Voters should remember that support for any political candidate is support for the exertion of authority in the earthly realm and not leadership in the spiritual realm.
Luther explained that every Christian is a citizen in two kingdoms—a spiritual realm and an earthly realm—but even non-believers are citizens of the earthly kingdom. In one, God’s Word is preached, the sacraments are administered, and sins are forgiven. God works through other means, such as natural laws, physical causes, and history, in the earthly realm.
Luther said that while reason cannot fathom the mind of God, it’s a tool given by God for managing civic affairs. “Christians are not needed for secular authority. Thus it is not necessary for the emperor to be a saint. It is not necessary for him to be a Christian to rule. It is sufficient for the emperor to possess reason,” he wrote.
In the spiritual realm, the gospel—the free forgiveness of sins in Christ Jesus—prevails. By contrast, the earthly kingdom runs on compulsion, law, and force. That contrast between gracious forgiveness and law is the reason that, in Luther’s mind, Christians should not seek to put the church in charge of the temporal government or otherwise work through compulsion.
That’s not to say that the two realms must be or are in conflict. In fact, they should serve each other. The spiritual realm informs and supports the civil realm by preaching the gospel. Secular rulers serve the spiritual realm by preventing chaos.

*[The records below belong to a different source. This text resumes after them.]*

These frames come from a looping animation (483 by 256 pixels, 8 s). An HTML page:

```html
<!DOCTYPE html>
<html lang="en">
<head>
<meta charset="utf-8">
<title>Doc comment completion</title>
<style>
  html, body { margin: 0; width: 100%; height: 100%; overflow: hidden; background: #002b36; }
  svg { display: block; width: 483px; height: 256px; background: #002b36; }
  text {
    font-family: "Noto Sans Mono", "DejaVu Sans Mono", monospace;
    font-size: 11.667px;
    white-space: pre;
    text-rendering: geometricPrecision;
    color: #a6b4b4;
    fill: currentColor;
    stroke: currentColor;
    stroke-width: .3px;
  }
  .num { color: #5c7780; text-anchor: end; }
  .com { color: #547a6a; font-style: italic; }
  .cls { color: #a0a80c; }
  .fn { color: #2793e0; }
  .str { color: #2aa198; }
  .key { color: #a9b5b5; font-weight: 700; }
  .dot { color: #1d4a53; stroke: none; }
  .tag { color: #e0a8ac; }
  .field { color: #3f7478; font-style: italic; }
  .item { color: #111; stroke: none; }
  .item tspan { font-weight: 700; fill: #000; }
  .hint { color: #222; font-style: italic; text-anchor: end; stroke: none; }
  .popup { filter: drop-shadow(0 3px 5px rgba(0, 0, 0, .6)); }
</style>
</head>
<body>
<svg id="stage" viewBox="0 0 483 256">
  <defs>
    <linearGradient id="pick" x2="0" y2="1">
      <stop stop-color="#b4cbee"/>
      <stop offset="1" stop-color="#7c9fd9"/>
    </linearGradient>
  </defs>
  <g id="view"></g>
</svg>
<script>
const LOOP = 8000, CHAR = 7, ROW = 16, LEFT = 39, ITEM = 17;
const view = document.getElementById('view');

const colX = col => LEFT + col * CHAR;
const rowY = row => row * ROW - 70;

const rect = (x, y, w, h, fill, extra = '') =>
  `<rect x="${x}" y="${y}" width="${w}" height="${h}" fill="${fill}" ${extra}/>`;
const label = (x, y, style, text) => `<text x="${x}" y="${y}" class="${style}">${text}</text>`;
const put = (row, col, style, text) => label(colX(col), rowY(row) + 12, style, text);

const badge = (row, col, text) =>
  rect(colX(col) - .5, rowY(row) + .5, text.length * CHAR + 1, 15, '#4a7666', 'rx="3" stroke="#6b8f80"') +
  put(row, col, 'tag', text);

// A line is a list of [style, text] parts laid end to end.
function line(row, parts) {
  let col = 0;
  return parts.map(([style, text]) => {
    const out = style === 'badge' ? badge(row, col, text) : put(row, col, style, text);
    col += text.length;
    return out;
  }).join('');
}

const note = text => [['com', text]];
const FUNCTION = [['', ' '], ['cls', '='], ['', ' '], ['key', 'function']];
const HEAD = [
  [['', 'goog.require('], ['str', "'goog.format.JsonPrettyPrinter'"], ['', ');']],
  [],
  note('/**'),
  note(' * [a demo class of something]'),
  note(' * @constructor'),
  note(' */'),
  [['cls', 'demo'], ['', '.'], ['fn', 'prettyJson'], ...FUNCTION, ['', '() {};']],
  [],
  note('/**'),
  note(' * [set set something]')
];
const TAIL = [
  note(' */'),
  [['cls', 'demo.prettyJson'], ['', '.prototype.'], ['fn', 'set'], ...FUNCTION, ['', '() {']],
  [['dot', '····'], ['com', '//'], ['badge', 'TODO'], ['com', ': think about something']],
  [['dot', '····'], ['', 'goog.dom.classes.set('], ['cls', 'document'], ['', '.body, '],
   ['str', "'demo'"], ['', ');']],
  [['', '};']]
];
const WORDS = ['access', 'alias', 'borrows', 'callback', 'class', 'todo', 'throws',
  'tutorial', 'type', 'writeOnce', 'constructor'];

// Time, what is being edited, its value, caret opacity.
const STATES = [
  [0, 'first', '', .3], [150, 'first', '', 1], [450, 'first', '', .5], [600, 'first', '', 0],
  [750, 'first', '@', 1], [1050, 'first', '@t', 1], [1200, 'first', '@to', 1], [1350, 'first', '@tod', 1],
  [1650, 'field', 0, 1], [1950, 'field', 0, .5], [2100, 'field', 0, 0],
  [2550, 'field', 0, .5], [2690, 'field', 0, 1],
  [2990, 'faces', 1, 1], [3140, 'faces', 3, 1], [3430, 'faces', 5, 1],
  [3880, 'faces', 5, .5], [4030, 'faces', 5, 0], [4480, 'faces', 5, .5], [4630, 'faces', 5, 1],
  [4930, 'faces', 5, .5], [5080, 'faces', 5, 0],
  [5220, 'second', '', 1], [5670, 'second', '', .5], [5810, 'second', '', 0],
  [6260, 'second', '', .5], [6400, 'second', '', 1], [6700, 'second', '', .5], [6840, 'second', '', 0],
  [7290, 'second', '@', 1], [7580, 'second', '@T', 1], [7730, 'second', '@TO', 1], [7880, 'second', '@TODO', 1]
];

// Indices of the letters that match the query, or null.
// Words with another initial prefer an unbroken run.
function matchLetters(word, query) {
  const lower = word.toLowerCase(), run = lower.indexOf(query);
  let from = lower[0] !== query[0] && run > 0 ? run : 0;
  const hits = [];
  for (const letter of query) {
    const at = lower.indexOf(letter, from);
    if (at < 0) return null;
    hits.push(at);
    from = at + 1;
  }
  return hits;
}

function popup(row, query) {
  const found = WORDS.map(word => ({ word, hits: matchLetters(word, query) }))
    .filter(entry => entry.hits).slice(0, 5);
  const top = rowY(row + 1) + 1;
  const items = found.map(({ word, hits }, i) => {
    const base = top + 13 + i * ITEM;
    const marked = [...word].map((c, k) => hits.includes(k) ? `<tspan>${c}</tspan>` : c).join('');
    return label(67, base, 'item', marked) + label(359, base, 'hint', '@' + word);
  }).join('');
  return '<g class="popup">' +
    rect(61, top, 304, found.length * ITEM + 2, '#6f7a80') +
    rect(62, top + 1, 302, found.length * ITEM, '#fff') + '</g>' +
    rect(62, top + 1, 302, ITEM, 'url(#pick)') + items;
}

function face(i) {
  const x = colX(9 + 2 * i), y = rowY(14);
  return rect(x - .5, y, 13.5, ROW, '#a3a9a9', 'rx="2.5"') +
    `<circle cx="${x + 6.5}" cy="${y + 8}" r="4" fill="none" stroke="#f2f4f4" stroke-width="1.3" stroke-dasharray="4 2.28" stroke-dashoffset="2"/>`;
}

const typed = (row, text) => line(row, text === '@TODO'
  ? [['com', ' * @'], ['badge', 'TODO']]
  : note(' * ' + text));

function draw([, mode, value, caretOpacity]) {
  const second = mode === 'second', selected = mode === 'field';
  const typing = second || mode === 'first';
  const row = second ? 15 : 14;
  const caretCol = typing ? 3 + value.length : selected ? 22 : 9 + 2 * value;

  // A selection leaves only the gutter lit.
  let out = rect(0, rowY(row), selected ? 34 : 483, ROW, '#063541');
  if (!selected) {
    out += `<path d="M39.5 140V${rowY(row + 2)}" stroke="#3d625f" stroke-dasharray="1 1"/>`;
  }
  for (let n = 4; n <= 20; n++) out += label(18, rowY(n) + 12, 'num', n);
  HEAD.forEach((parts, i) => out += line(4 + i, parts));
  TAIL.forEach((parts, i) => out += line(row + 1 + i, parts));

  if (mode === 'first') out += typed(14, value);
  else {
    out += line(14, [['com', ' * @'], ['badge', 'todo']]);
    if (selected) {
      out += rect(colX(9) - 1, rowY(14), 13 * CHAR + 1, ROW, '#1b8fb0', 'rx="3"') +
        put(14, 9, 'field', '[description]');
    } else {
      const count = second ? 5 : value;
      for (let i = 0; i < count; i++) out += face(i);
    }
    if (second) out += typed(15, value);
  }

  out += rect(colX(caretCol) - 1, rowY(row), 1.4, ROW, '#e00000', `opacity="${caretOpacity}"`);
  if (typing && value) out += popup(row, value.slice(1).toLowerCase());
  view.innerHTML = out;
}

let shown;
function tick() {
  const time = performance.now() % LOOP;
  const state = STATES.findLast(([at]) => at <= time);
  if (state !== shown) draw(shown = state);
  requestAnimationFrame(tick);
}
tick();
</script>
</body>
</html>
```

It is entirely possible that in the next few months, the country will have its first Mormon President. No matter which man wins the office, it’s vitally important that Christians understand that his authority is limited to the secular realm and he should not be viewed as a spiritual leader.